During the merciless Blitz of the Second World War, sculptor Henry Moore joined thousands of British who sought refuge in the tunnels of the Underground. Armed with art supplies, he spent the nights sketching his sleeping companions.
One drawing in particular, Tube Shelter Perspective, captivates. Using watercolor, pencil and crayon, Moore depicts sleeping citizens in two rows, like the tube tracks themselves. The walls of the tunnel glisten, as a cave rich in ore. The sleeping figures appear as caterpillars in cocoons in a liminal space, waiting to emerge as new creations.
Liminal space, a place of transition, is the moment in time caught between then and now, the past and the not yet. These places can make you feel uncomfortable, like airports or waiting rooms. Or, as an engaged couple or a pregnant woman, they remind you that you are not who you have been and neither are you who you will become.
Moore captures the awkward condition of the “not yet” in his drawing. The sleeping citizens cannot see what’s outside, above ground. A few are awake, sitting up, listening, in anticipation. One imagines them holding their breath as they wait for the sounds of destruction or the quiet of dawn.
I too have experienced liminal space. Knowing I can no longer be who I once was. Like those sleeping figures, I laid waiting. There have been times where liminal space became more like a burial shroud than a cocoon. I stayed in a relationship, friendship, or in bad habits, waiting in this space for as long as I could, never pushing forward, until I grew used to my surroundings in languish.
Even in its awkwardness, there is a sacredness in liminal space; if we move through well, we move into fullness. The poet, John O’Donohue made this connection with sacredness and liminal space, which he referred to as thresholds, saying,
“when we cross a new threshold worthily…we heal the patterns of repetition that were in us, that had us caught somewhere. I think beauty in that sense is about an emerging fullness, a greater sense of grace and elegance, a deeper sense of depth.”
When we push through liminal space, beauty breaks through in a glimmer as we see a truer reflection of who we are meant to be.
In his book David and Goliath, Malcolm Gladwell says the British government remembering the return of shell-shocked soldiers from World War I, worried the Blitz would make basket cases out of the general population. They assumed morale would be low from creeping into the tunnels Henry Moore sketched night after night, while the enemy bombed the city above. The opposite happened. The community built in those tunnels, the shared experience and common goal, made them resilient.
Perhaps this is the crucial element of liminal space, community.

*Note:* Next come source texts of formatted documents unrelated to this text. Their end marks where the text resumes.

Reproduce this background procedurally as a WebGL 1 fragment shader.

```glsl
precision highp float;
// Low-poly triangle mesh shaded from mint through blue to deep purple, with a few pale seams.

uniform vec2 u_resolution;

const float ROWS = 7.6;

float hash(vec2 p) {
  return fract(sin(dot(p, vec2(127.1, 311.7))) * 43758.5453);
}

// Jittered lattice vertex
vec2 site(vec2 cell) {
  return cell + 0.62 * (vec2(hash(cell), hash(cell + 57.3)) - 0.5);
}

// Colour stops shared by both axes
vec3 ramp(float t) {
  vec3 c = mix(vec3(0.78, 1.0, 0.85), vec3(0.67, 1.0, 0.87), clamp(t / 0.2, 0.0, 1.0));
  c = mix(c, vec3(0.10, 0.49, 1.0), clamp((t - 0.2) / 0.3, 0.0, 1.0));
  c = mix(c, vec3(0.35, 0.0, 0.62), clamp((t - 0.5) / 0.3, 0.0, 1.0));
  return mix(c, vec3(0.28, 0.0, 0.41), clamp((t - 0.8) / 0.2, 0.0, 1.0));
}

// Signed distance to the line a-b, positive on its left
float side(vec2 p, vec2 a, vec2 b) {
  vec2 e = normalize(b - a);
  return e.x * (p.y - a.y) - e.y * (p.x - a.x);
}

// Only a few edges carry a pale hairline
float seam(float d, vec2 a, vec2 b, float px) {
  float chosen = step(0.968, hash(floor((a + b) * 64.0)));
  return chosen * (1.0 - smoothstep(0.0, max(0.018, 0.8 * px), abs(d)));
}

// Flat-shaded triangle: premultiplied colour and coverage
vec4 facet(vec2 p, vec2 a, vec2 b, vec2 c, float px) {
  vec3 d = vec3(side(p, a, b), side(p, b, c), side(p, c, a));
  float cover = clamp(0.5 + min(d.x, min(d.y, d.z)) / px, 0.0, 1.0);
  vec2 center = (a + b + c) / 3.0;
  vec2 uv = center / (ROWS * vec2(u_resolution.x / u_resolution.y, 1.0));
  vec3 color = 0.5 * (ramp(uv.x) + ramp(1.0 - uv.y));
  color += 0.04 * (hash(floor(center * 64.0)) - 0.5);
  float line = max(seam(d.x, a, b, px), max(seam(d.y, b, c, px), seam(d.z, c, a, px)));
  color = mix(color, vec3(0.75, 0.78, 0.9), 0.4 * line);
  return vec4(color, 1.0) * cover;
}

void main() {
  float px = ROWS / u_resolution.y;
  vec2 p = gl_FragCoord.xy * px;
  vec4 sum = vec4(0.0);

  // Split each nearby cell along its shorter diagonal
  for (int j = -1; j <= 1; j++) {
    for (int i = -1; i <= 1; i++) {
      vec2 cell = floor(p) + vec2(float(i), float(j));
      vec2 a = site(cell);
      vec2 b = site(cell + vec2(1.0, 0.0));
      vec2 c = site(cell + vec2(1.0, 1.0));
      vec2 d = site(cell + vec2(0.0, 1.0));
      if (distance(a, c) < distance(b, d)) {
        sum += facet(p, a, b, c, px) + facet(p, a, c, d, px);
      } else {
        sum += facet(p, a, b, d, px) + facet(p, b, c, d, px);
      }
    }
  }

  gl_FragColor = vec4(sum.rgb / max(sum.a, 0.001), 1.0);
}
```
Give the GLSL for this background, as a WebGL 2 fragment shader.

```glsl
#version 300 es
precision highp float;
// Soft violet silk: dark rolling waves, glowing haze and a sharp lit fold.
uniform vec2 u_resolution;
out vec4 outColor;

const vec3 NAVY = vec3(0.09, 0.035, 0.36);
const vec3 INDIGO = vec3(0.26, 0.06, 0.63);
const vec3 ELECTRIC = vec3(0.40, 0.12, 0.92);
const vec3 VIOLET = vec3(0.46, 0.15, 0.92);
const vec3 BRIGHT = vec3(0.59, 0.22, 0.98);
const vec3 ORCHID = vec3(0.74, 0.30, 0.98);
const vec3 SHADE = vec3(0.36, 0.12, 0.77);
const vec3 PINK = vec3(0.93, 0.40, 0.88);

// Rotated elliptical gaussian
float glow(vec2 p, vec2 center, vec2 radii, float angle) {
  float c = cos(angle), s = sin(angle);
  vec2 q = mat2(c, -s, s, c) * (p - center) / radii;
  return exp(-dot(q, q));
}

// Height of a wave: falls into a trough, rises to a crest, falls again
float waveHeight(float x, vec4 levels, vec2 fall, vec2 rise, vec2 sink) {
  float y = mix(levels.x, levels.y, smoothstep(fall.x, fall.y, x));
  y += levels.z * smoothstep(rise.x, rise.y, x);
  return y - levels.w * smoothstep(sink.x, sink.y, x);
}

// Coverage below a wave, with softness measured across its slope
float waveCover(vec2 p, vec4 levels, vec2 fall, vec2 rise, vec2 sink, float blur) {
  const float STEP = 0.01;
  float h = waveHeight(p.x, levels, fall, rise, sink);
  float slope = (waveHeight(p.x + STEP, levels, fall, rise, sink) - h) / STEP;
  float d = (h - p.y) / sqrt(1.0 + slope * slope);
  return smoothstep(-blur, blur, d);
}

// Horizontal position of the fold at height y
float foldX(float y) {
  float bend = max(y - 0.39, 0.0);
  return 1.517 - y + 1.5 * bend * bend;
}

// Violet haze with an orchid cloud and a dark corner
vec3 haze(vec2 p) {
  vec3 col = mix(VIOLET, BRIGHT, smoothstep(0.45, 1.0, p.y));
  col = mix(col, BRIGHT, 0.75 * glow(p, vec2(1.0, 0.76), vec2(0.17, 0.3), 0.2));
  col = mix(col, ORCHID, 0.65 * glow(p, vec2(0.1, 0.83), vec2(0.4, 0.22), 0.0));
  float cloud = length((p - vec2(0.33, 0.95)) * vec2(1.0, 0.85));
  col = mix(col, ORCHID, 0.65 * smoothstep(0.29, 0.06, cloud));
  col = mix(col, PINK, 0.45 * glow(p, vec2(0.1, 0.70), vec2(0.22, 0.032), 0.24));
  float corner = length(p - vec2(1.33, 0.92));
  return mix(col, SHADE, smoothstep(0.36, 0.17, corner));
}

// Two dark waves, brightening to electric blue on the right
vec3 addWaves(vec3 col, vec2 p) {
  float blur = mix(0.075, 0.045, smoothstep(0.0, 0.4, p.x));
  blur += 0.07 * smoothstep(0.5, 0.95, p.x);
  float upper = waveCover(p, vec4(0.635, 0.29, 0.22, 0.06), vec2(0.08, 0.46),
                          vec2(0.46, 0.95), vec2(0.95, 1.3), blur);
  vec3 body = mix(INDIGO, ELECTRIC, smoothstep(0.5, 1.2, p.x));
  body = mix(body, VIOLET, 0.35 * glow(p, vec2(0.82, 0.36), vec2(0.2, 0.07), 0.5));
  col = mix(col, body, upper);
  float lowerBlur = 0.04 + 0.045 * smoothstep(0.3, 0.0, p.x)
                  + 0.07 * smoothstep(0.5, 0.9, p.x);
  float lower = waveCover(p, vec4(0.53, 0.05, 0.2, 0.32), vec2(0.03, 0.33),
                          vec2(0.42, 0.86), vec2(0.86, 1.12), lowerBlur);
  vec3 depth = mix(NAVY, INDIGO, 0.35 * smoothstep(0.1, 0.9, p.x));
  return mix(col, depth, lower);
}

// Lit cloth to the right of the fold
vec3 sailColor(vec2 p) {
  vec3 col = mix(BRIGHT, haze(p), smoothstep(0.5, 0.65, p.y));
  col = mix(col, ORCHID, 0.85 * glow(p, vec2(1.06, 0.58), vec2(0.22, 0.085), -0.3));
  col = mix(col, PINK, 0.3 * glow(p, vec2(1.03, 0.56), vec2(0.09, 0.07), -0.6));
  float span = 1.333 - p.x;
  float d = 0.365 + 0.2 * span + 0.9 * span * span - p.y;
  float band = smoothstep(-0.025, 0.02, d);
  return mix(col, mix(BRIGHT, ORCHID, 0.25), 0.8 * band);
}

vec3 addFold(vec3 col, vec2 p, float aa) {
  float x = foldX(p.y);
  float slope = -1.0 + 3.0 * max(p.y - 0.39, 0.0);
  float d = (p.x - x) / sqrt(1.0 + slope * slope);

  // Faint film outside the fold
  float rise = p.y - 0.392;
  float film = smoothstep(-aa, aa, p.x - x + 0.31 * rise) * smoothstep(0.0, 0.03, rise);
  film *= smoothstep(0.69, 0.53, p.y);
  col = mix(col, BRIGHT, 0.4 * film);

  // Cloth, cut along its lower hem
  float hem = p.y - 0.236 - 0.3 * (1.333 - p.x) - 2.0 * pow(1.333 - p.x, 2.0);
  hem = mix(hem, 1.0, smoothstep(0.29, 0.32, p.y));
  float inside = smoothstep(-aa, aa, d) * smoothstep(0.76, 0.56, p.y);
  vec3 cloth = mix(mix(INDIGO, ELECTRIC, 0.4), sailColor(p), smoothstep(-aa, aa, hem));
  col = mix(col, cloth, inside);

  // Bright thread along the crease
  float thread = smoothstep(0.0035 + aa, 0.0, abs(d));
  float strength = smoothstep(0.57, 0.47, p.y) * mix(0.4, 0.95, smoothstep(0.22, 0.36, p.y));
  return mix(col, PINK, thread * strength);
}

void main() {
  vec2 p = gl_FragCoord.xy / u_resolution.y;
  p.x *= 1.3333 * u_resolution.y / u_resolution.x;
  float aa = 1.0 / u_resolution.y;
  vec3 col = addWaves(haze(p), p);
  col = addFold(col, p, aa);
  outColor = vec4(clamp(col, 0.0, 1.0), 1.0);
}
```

Each night during the Blitz, the British learned to rely on the group. As they slept in the tunnels, their bodies warmed each other. They learned who had a small bladder or who snored straight through the night. They knew who lost someone the night before or who had a son fighting in the mainland. In community there is no room to be selfish. They pressed on, knowing that one night it would be themselves who would need to rely on the community, but for now, it was where they gathered strength and they became better for it.
I have been known to gather moss in liminal space, and it is community that has saved me. Community serves as a mirror, to see my weakness in the reflection of another but also to shine light on my strengths. In community I learn how to lean on another for support, knowing there will be a time when I will supply the shoulder to cry on or the arm to lean upon. In community I see who I was created to be and I rest, gathering strength for the transition to come. This is the crux of liminal space, as we can only come into fullness as humans in community, when we realize we are not alone.
Shemaiah Gonzalez is a freelance writer with degrees in English Literature and Intercultural Ministry. She thrives on moments where storytelling, art and faith collide. She is published in Loyola Press, Busted Halo, America Magazine, among others. She is pursuing an MFA in Seattle where she lives with her husband and their two sons.
Next up, The Meaning is the Waiting
Photo by Nsey Benajah on Unsplash
I loved the way you knitted sculpture, war, and togetherness into a fabric that strengthened all three elements. Your blog reminded me of British courage and endurance “in that part of England that knows not age, nor weariness, nor defeat.” The context for the time you wrote about also reminded me that London endured 57 straight days of bombing. Hitler had thought they would surely fold, but the Brits downed so many of his planes that the bombing stopped. Thanks for your thoughtful and evocative blog.
What a remarkable picture you’ve painted with your words Shemaiah. Lovely read.
Comments will be approved before showing up. We don't allow comments that are disrespectful or personally attack our blog writers.
Tricia Friesen Reed
February 13, 2019
So worthwhile to stop and read this.